### Required action
In the records below, locate the line containing "220L514 227Q504 245", then output that line and all later lines exactly, through the last one.

------ Data section ------

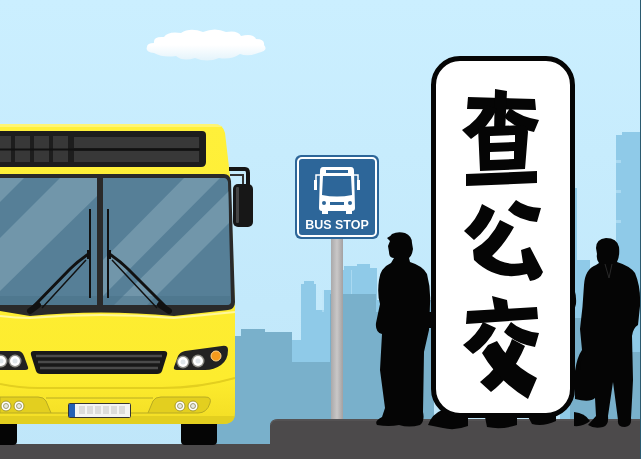
<!DOCTYPE html>
<html lang="zh-CN">
<head>
<meta charset="utf-8">
<title>查公交</title>
<style>
:root {
  --sky: #cbefff;
  --sky-low: #bfe6f9;
  --city-far: #8fcae8;
  --city-near: #79b0cb;
  --road: #4c4a4b;
  --bus: #fdec2e;
  --bus-shade: #e3cf1f;
  --bus-dark: #b9ab22;
  --glass: #567f97;
  --glass-light: #7196aa;
  --ink: #050505;
  --trim: #2a2a2a;
  --sign: #2d6699;
  --white: #fff;
}
* { box-sizing: border-box; }
html, body { margin: 0; }
body { width: 641px; height: 459px; overflow: hidden; }
.poster { position: relative; width: 641px; height: 459px; overflow: hidden; background: var(--sky); }
.scene { position: absolute; inset: 0; display: block; }
.bus-stop-sign {
  position: absolute; left: 295px; top: 155px; width: 84px; height: 84px;
  border-radius: 6px; background: var(--sign);
  display: flex; align-items: flex-end; justify-content: center;
}
.bus-stop-sign::before {
  content: ""; position: absolute; inset: 2px;
  border: 2px solid var(--white); border-radius: 5px;
}
.bus-stop-sign svg { position: absolute; left: 18px; top: 11px; }
.bus-stop-sign span {
  position: relative; margin-bottom: 6px; color: var(--white);
  font: 700 12.5px/16px "Liberation Sans", Roboto, sans-serif; white-space: nowrap;
}
.title-panel {
  position: absolute; left: 431px; top: 56px; width: 144px; height: 362px; margin: 0;
  background: var(--white); border: 5px solid var(--ink); border-radius: 29px;
}
.title-panel svg { position: absolute; left: -5px; top: -5px; }
</style>
</head>
<body>
<main class="poster">
  <svg class="scene" width="641" height="459" viewBox="0 0 641 459" aria-label="公交车与候车乘客" role="img">
    <defs>
      <linearGradient id="sky" x1="0" y1="0" x2="0" y2="1">
        <stop offset="0" stop-color="var(--sky)"/>
        <stop offset="1" stop-color="var(--sky-low)"/>
      </linearGradient>
      <linearGradient id="cloud" x1="0" y1="0" x2="0" y2="1">
        <stop offset=".5" stop-color="#fff"/>
        <stop offset="1" stop-color="#e3f3fb"/>
      </linearGradient>
      <linearGradient id="pole">
        <stop offset="0" stop-color="#aaa9aa"/>
        <stop offset=".5" stop-color="#c9c7c7"/>
        <stop offset="1" stop-color="#a3a1a2"/>
      </linearGradient>
      <linearGradient id="body" x1="0" y1="0" x2="0" y2="1">
        <stop offset="0" stop-color="#fff03a"/>
        <stop offset=".85" stop-color="var(--bus)"/>
        <stop offset="1" stop-color="#f3dd24"/>
      </linearGradient>
      <clipPath id="windows">
        <path d="M0 178H97V305H0ZM103 178H224Q227 178 228 182L231 301Q231 305 227 305H103Z"/>
      </clipPath>
      <g id="lamp">
        <circle r="6.5" fill="#8d8d86"/>
        <circle r="5" fill="#fff"/>
        <circle r="2.5" fill="#dfe6ea"/>
      </g>
      <g id="fog-lamp">
        <circle r="5" fill="#fff" stroke="#a79a2b"/>
        <circle r="2.5" fill="#e6e8e0" stroke="#8f8a55" stroke-width=".8"/>
      </g>
    </defs>

    <rect id="sky-area" width="641" height="459" fill="url(#sky)"/>
    <path id="cloud-shape" fill="url(#cloud)" d="M154 53Q145 52 147 47Q147 43 154 43Q153 36 164 37Q168 31 181 33Q190 27 203 32Q215 27 226 32Q238 30 241 36Q253 33 256 39Q265 39 264 45Q269 51 258 53Q248 57 240 54Q231 60 219 58Q207 63 195 58Q183 62 176 56Q163 58 154 53Z"/>

    <g id="far-city" fill="var(--city-far)">
      <path d="M290 444V340H301V284H304V281H314V284H316V310H324V290H332V270H344V266H357V264H370V268H377V300H386V444Z"/>
      <path d="M560 420V188H577V260H590V300H616V135H622V132H641V420Z"/>
    </g>
    <g fill="var(--sky-low)" opacity=".55">
      <path d="M616 160h5v3h-5zM616 190h5v3h-5zM616 220h5v3h-5zM322 290h2v22h-2zM351 270h1v24h-1z"/>
    </g>
    <g id="near-city" fill="var(--city-near)">
      <path d="M200 444V336H241V329H265V332H292V362H330V294H376V312H390V380H432V444Z"/>
      <path d="M400 300H434V420H400ZM570 318H590V352H641V420H570Z"/>
    </g>

    <path id="road" fill="var(--road)" d="M0 444H270V426Q270 419 278 419H641V459H0Z"/>
    <path d="M271 424Q272 420 278 420H641" fill="none" stroke="#5d5b5c"/>
    <rect id="sign-pole" x="331" y="236" width="12" height="183" fill="url(#pole)"/>

    <g id="bus">
      <path fill="var(--ink)" d="M0 420H17V441Q17 445 13 445H0ZM181 420H217V441Q217 445 213 445H185Q181 445 181 441Z"/>
      <path fill="url(#body)" d="M0 124H214Q223 124 225 133L230 176L235 310V412Q235 424 223 424H0Z"/>
      <path fill="var(--bus-shade)" d="M0 416H235Q233 424 223 424H0Z"/>
      <path fill="#fff89a" opacity=".6" d="M0 124H214Q220 124 222 127H0Z"/>
      <g id="destination-board">
        <path fill="#1d1d1d" d="M0 131H202Q206 131 206 135V162Q206 167 201 167H0Z"/>
        <path fill="#383838" d="M0 136H11V162H0ZM15 136H30V162H15ZM34 136H49V162H34ZM53 136H68V162H53ZM74 137H199V148H74ZM74 151H199V162H74Z"/>
        <path d="M0 149.500H200" stroke="#111" stroke-width="2"/>
      </g>
      <path id="window-frame" fill="var(--trim)" d="M0 174H224Q230 174 231 181L235 302Q235 309 228 310L174 316Q100 309 30 316L0 311Z"/>
      <g clip-path="url(#windows)">
        <rect y="176" width="235" height="132" fill="var(--glass)"/>
        <path fill="var(--glass-light)" d="M62 176H97V196L0 291V238ZM0 176H26L0 202ZM186 176H222L103 296V260ZM230 190V222L146 306H113Z"/>
        <path fill="#486f86" opacity=".45" d="M0 296H231V306H0Z"/>
      </g>
      <g id="wipers" fill="none" stroke="#111">
        <path stroke-width="2" d="M90 209V298M108 209V298"/>
        <path stroke-width="4" d="M89 250V259M109 250V259"/>
        <path stroke-width="3" d="M90 253Q78 261 70 269L33 307M108 253Q120 261 128 269L166 307"/>
        <path stroke-width="1.500" d="M86 260L42 308M112 260L157 308"/>
        <path stroke-width="6" stroke-linecap="round" d="M30 311L38 305M160 305L169 311"/>
      </g>
      <path d="M0 316Q16 318 30 318Q100 312 174 318L235 312" fill="none" stroke="#fff79a" stroke-width="2"/>
      <g id="mirror">
        <path d="M229 169H245Q248 169 248 173V188" fill="none" stroke="#151515" stroke-width="4"/>
        <path d="M230 175H243V188" fill="none" stroke="#333" stroke-width="2"/>
        <rect x="233" y="184" width="20" height="43" rx="5" fill="#171717"/>
        <rect x="236" y="187" width="3" height="36" rx="1" fill="#454545"/>
      </g>
      <g id="grille">
        <path fill="#181818" d="M34 351H164Q168 351 167 355L162 371Q161 374 157 374H41Q37 374 36 371L31 355Q30 351 34 351Z"/>
        <path d="M36 356H162M38 362H160M40 368H158" stroke="#4a4a4a" stroke-width="2.500"/>
      </g>
      <g id="headlights">
        <path fill="#222" d="M0 351H18Q22 351 24 356L28 367Q29 370 25 370H0Z"/>
        <path fill="#222" d="M174 367L178 356Q180 352 185 351L222 346Q228 345 228 350Q228 360 221 365Q214 370 205 370H177Q173 370 174 367Z"/>
        <use href="#lamp" x="1" y="361"/><use href="#lamp" x="15" y="361"/>
        <use href="#lamp" x="183" y="362"/><use href="#lamp" x="198" y="361"/>
        <circle cx="216" cy="356" r="5" fill="#f39a1e" stroke="#ffd58a"/>
      </g>
      <g id="bumper">
        <path d="M0 384Q20 388 38 388H162Q200 388 235 378" fill="none" stroke="var(--bus-shade)" stroke-width="2"/>
        <path fill="var(--bus-shade)" stroke="var(--bus-dark)" d="M0 397H38Q44 397 46 401L51 413H0ZM148 413L153 401Q155 397 161 397H205Q212 397 210 403Q207 413 198 413Z"/>
        <path d="M51 413H148M46 398H153" stroke="var(--bus-dark)"/>
        <use href="#fog-lamp" x="6" y="406"/><use href="#fog-lamp" x="19" y="406"/>
        <use href="#fog-lamp" x="180" y="406"/><use href="#fog-lamp" x="193" y="406"/>
      </g>
      <g id="number-plate">
        <rect x="68.500" y="403.500" width="62" height="14" rx="1" fill="#f4f4f2" stroke="#333"/>
        <rect x="69" y="404" width="6" height="13" fill="#2360b5"/>
        <path d="M79 410H126" stroke="#dcdcda" stroke-width="8" stroke-dasharray="6 2"/>
      </g>
    </g>

    <g id="passengers" fill="var(--ink)">
      <path id="man-in-cap" d="M387 238Q391 236 392 234Q398 231 405 233Q412 236 412 243L413 249Q412 256 409 258L410 262Q423 266 427 274Q431 289 430 304L429 330Q426 343 424 352L423 412Q425 421 420 425Q409 428 399 425Q389 427 377 425Q374 421 382 417L385 408L380 370L382 334Q375 332 376 323L380 304Q377 294 379 280Q380 268 391 263L394 258Q389 258 389 252L388 246L390 241Z"/>
      <path id="hidden-group" d="M424 312H436V328H424ZM428 425Q432 414 442 410H468V426Q455 431 443 428ZM484 412H517V425Q502 430 487 427ZM526 413H556V421Q543 427 532 424ZM570 282Q577 290 576 304L572 318Z"/>
      <path id="man-with-bag" d="M596 248Q596 239 606 238Q617 238 619 247Q620 256 617 262Q630 266 635 273Q641 287 640 306L638 325Q633 328 632 336L633 380Q632 401 631 418Q632 426 625 427Q617 427 618 420L613 382L608 416Q609 425 603 427Q594 429 588 425L596 416L595 398Q590 403 575 399V371Q577 357 582 350L580 329Q583 306 584 285Q585 269 596 265L599 263Q596 259 597 254Z"/>
      <path d="M574 412Q585 413 590 421Q583 427 574 426Z"/>
      <path d="M579 370Q580 353 585 351" fill="none" stroke="var(--ink)" stroke-width="2"/>
    </g>
    <path d="M605 264L609 278L612 264" fill="none" stroke="#292929"/>
    <path d="M640.500 0V459" stroke="#2b5a70"/>
  </svg>

  <div class="bus-stop-sign">
    <svg width="48" height="50" viewBox="0 0 48 50" aria-hidden="true">
      <g fill="var(--white)">
        <path d="M10 1H38Q41 1 41 5L42 42Q42 45 39 45H9Q6 45 6 42L7 5Q7 1 10 1Z"/>
        <path d="M9 43H15V48H9ZM33 43H39V48H33ZM1 14H4V24H1ZM44 14H47V24H44Z"/>
        <path d="M7 9H3V15M41 9H45V15" fill="none" stroke="var(--white)" stroke-width="1.500"/>
      </g>
      <g fill="var(--sign)">
        <path d="M13 4H35V7H13ZM10 10H38L39 29Q24 32 9 29Z"/>
        <path d="M17 36H31V39H17Z"/>
        <circle cx="11" cy="37" r="2"/><circle cx="37" cy="37" r="2"/>
      </g>
    </svg>
    <span>BUS STOP</span>
  </div>

  <h1 class="title-panel" aria-label="查公交">
    <svg width="144" height="362" viewBox="431 56 144 362" aria-hidden="true">
      <g id="character-cha" fill="var(--ink)">
        <path d="M468 97L535 99L536 110L467 109Z"/>
        <path d="M495 89L507 91L505 133H494Z"/>
        <path d="M485 105L497 109Q488 128 471 139L462 130Q478 121 485 105Z"/>
        <path d="M510 108Q521 117 539 120L534 132Q516 129 504 117Z"/>
        <path fill-rule="evenodd" d="M478 127L522 125Q528 126 528 132L525 169L480 171ZM490 136V143L515 142V135ZM490 152V160L514 159V151Z"/>
        <path d="M466 174L537 171V183L466 186Z"/>
      </g>
      <g id="character-gong" fill="var(--ink)">
        <path d="M482 204L495 211Q488 229 474 240L464 231Q477 220 482 204Z"/>
        <path d="M516 200Q525 207 541 208L537 222Q518 220 508 210Z"/>
        <path d="M500 220L514 227Q504 245 492 256Q504 266 523 263L521 250L530 247L543 272Q540 280 530 281L527 274Q497 282 474 260L473 250Q491 240 500 220Z"/>
      </g>
      <g id="character-jiao" fill="var(--ink)">
        <path d="M492 296L507 300L509 314L495 312Z"/>
        <path d="M467 311L537 307L538 319L466 324Z"/>
        <path d="M483 322L496 328Q488 344 473 354L463 345Q477 335 483 322Z"/>
        <path d="M511 322Q521 331 539 333L535 347Q516 344 504 332Z"/>
        <path d="M512 339L525 346Q513 375 491 392L480 382Q503 364 512 339Z"/>
        <path d="M488 345L497 341Q510 364 537 378L528 399Q498 381 482 353Z"/>
      </g>
    </svg>
  </h1>
</main>
</body>
</html>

------

### Exercise output
        <path d="M500 220L514 227Q504 245 492 256Q504 266 523 263L521 250L530 247L543 272Q540 280 530 281L527 274Q497 282 474 260L473 250Q491 240 500 220Z"/>
      </g>
      <g id="character-jiao" fill="var(--ink)">
        <path d="M492 296L507 300L509 314L495 312Z"/>
        <path d="M467 311L537 307L538 319L466 324Z"/>
        <path d="M483 322L496 328Q488 344 473 354L463 345Q477 335 483 322Z"/>
        <path d="M511 322Q521 331 539 333L535 347Q516 344 504 332Z"/>
        <path d="M512 339L525 346Q513 375 491 392L480 382Q503 364 512 339Z"/>
        <path d="M488 345L497 341Q510 364 537 378L528 399Q498 381 482 353Z"/>
      </g>
    </svg>
  </h1>
</main>
</body>
</html>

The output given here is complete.